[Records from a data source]
□ □ □ □ □ □ □
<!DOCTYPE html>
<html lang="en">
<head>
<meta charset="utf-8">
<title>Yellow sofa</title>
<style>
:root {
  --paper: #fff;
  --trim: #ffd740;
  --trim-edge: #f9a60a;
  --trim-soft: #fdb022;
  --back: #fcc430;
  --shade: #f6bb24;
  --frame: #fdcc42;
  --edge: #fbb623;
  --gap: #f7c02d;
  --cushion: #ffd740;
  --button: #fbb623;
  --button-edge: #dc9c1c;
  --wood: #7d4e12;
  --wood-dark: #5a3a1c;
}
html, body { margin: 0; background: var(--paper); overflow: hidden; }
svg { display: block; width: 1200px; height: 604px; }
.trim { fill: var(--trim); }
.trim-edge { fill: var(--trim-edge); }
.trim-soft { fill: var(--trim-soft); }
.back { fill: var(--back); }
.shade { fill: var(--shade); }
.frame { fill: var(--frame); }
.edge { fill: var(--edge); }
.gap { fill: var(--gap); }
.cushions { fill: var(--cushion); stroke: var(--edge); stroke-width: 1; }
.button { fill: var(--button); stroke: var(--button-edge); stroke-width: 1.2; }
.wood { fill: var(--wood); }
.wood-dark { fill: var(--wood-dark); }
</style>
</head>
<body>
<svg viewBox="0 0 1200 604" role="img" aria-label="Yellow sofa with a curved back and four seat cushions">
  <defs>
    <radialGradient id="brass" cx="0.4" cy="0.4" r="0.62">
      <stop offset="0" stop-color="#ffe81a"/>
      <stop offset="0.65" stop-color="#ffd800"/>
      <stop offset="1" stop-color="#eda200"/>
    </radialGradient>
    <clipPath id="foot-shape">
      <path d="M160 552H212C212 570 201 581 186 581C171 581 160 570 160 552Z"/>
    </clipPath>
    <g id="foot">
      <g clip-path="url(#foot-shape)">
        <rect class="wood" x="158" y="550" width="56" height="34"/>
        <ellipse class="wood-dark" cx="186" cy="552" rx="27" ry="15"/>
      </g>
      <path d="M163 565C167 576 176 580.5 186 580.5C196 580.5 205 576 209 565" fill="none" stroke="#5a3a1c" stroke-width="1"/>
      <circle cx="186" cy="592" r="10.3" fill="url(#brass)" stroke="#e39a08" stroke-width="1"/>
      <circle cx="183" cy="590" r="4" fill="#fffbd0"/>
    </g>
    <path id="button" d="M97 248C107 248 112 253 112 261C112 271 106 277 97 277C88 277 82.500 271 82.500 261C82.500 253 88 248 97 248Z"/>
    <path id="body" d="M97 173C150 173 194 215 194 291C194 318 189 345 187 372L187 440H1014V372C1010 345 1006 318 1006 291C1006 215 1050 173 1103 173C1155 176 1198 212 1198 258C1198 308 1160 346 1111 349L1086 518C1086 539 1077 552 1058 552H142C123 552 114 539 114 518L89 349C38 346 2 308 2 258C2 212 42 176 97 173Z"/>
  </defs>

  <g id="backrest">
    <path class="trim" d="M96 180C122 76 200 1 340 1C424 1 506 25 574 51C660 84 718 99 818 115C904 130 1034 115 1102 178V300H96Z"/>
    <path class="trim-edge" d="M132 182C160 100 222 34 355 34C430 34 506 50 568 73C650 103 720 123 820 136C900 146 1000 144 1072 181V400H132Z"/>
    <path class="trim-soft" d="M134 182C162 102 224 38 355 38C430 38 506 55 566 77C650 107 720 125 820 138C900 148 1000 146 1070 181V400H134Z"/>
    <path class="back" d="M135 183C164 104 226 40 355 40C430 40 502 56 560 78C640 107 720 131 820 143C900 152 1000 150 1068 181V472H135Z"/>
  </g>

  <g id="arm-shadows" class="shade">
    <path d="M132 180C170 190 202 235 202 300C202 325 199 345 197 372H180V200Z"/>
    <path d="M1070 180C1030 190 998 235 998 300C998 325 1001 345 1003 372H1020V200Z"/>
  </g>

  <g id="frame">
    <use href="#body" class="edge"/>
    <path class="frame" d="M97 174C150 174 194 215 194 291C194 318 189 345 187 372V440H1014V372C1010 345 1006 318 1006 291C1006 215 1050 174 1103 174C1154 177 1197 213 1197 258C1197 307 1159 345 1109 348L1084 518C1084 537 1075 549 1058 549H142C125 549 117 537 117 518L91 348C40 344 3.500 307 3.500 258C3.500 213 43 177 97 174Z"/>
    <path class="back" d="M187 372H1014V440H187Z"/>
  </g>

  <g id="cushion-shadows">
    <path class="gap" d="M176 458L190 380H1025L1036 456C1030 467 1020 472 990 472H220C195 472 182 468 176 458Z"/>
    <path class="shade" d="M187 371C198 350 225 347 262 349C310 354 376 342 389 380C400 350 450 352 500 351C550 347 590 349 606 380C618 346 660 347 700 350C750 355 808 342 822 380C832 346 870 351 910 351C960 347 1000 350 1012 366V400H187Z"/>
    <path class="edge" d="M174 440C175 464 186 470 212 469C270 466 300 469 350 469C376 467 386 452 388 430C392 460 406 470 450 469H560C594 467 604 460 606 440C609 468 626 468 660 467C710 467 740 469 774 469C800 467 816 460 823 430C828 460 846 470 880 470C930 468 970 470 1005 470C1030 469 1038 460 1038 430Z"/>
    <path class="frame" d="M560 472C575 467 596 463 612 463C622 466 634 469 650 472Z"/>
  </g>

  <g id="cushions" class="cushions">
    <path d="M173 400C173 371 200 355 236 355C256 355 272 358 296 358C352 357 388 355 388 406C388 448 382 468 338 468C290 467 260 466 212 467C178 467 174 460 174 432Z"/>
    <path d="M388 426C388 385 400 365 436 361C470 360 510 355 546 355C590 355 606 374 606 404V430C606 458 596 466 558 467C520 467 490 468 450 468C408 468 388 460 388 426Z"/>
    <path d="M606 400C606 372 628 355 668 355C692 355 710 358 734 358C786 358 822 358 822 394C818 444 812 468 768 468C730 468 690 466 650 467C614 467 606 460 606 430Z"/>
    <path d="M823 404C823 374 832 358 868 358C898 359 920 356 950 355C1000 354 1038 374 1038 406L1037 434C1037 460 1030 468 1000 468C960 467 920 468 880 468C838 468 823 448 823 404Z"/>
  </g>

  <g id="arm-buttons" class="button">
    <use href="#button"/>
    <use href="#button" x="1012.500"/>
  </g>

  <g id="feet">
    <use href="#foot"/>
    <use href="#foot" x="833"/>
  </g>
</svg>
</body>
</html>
□ □ □ □ □ □ □
**PROBLEM DETAILS**
Go through the records above and repeat each one exactly.

**ANSWER SPACE**
<!DOCTYPE html>
<html lang="en">
<head>
<meta charset="utf-8">
<title>Yellow sofa</title>
<style>
:root {
  --paper: #fff;
  --trim: #ffd740;
  --trim-edge: #f9a60a;
  --trim-soft: #fdb022;
  --back: #fcc430;
  --shade: #f6bb24;
  --frame: #fdcc42;
  --edge: #fbb623;
  --gap: #f7c02d;
  --cushion: #ffd740;
  --button: #fbb623;
  --button-edge: #dc9c1c;
  --wood: #7d4e12;
  --wood-dark: #5a3a1c;
}
html, body { margin: 0; background: var(--paper); overflow: hidden; }
svg { display: block; width: 1200px; height: 604px; }
.trim { fill: var(--trim); }
.trim-edge { fill: var(--trim-edge); }
.trim-soft { fill: var(--trim-soft); }
.back { fill: var(--back); }
.shade { fill: var(--shade); }
.frame { fill: var(--frame); }
.edge { fill: var(--edge); }
.gap { fill: var(--gap); }
.cushions { fill: var(--cushion); stroke: var(--edge); stroke-width: 1; }
.button { fill: var(--button); stroke: var(--button-edge); stroke-width: 1.2; }
.wood { fill: var(--wood); }
.wood-dark { fill: var(--wood-dark); }
</style>
</head>
<body>
<svg viewBox="0 0 1200 604" role="img" aria-label="Yellow sofa with a curved back and four seat cushions">
  <defs>
    <radialGradient id="brass" cx="0.4" cy="0.4" r="0.62">
      <stop offset="0" stop-color="#ffe81a"/>
      <stop offset="0.65" stop-color="#ffd800"/>
      <stop offset="1" stop-color="#eda200"/>
    </radialGradient>
    <clipPath id="foot-shape">
      <path d="M160 552H212C212 570 201 581 186 581C171 581 160 570 160 552Z"/>
    </clipPath>
    <g id="foot">
      <g clip-path="url(#foot-shape)">
        <rect class="wood" x="158" y="550" width="56" height="34"/>
        <ellipse class="wood-dark" cx="186" cy="552" rx="27" ry="15"/>
      </g>
      <path d="M163 565C167 576 176 580.5 186 580.5C196 580.5 205 576 209 565" fill="none" stroke="#5a3a1c" stroke-width="1"/>
      <circle cx="186" cy="592" r="10.3" fill="url(#brass)" stroke="#e39a08" stroke-width="1"/>
      <circle cx="183" cy="590" r="4" fill="#fffbd0"/>
    </g>
    <path id="button" d="M97 248C107 248 112 253 112 261C112 271 106 277 97 277C88 277 82.500 271 82.500 261C82.500 253 88 248 97 248Z"/>
    <path id="body" d="M97 173C150 173 194 215 194 291C194 318 189 345 187 372L187 440H1014V372C1010 345 1006 318 1006 291C1006 215 1050 173 1103 173C1155 176 1198 212 1198 258C1198 308 1160 346 1111 349L1086 518C1086 539 1077 552 1058 552H142C123 552 114 539 114 518L89 349C38 346 2 308 2 258C2 212 42 176 97 173Z"/>
  </defs>

  <g id="backrest">
    <path class="trim" d="M96 180C122 76 200 1 340 1C424 1 506 25 574 51C660 84 718 99 818 115C904 130 1034 115 1102 178V300H96Z"/>
    <path class="trim-edge" d="M132 182C160 100 222 34 355 34C430 34 506 50 568 73C650 103 720 123 820 136C900 146 1000 144 1072 181V400H132Z"/>
    <path class="trim-soft" d="M134 182C162 102 224 38 355 38C430 38 506 55 566 77C650 107 720 125 820 138C900 148 1000 146 1070 181V400H134Z"/>
    <path class="back" d="M135 183C164 104 226 40 355 40C430 40 502 56 560 78C640 107 720 131 820 143C900 152 1000 150 1068 181V472H135Z"/>
  </g>

  <g id="arm-shadows" class="shade">
    <path d="M132 180C170 190 202 235 202 300C202 325 199 345 197 372H180V200Z"/>
    <path d="M1070 180C1030 190 998 235 998 300C998 325 1001 345 1003 372H1020V200Z"/>
  </g>

  <g id="frame">
    <use href="#body" class="edge"/>
    <path class="frame" d="M97 174C150 174 194 215 194 291C194 318 189 345 187 372V440H1014V372C1010 345 1006 318 1006 291C1006 215 1050 174 1103 174C1154 177 1197 213 1197 258C1197 307 1159 345 1109 348L1084 518C1084 537 1075 549 1058 549H142C125 549 117 537 117 518L91 348C40 344 3.500 307 3.500 258C3.500 213 43 177 97 174Z"/>
    <path class="back" d="M187 372H1014V440H187Z"/>
  </g>

  <g id="cushion-shadows">
    <path class="gap" d="M176 458L190 380H1025L1036 456C1030 467 1020 472 990 472H220C195 472 182 468 176 458Z"/>
    <path class="shade" d="M187 371C198 350 225 347 262 349C310 354 376 342 389 380C400 350 450 352 500 351C550 347 590 349 606 380C618 346 660 347 700 350C750 355 808 342 822 380C832 346 870 351 910 351C960 347 1000 350 1012 366V400H187Z"/>
    <path class="edge" d="M174 440C175 464 186 470 212 469C270 466 300 469 350 469C376 467 386 452 388 430C392 460 406 470 450 469H560C594 467 604 460 606 440C609 468 626 468 660 467C710 467 740 469 774 469C800 467 816 460 823 430C828 460 846 470 880 470C930 468 970 470 1005 470C1030 469 1038 460 1038 430Z"/>
    <path class="frame" d="M560 472C575 467 596 463 612 463C622 466 634 469 650 472Z"/>
  </g>

  <g id="cushions" class="cushions">
    <path d="M173 400C173 371 200 355 236 355C256 355 272 358 296 358C352 357 388 355 388 406C388 448 382 468 338 468C290 467 260 466 212 467C178 467 174 460 174 432Z"/>
    <path d="M388 426C388 385 400 365 436 361C470 360 510 355 546 355C590 355 606 374 606 404V430C606 458 596 466 558 467C520 467 490 468 450 468C408 468 388 460 388 426Z"/>
    <path d="M606 400C606 372 628 355 668 355C692 355 710 358 734 358C786 358 822 358 822 394C818 444 812 468 768 468C730 468 690 466 650 467C614 467 606 460 606 430Z"/>
    <path d="M823 404C823 374 832 358 868 358C898 359 920 356 950 355C1000 354 1038 374 1038 406L1037 434C1037 460 1030 468 1000 468C960 467 920 468 880 468C838 468 823 448 823 404Z"/>
  </g>

  <g id="arm-buttons" class="button">
    <use href="#button"/>
    <use href="#button" x="1012.500"/>
  </g>

  <g id="feet">
    <use href="#foot"/>
    <use href="#foot" x="833"/>
  </g>
</svg>
</body>
</html>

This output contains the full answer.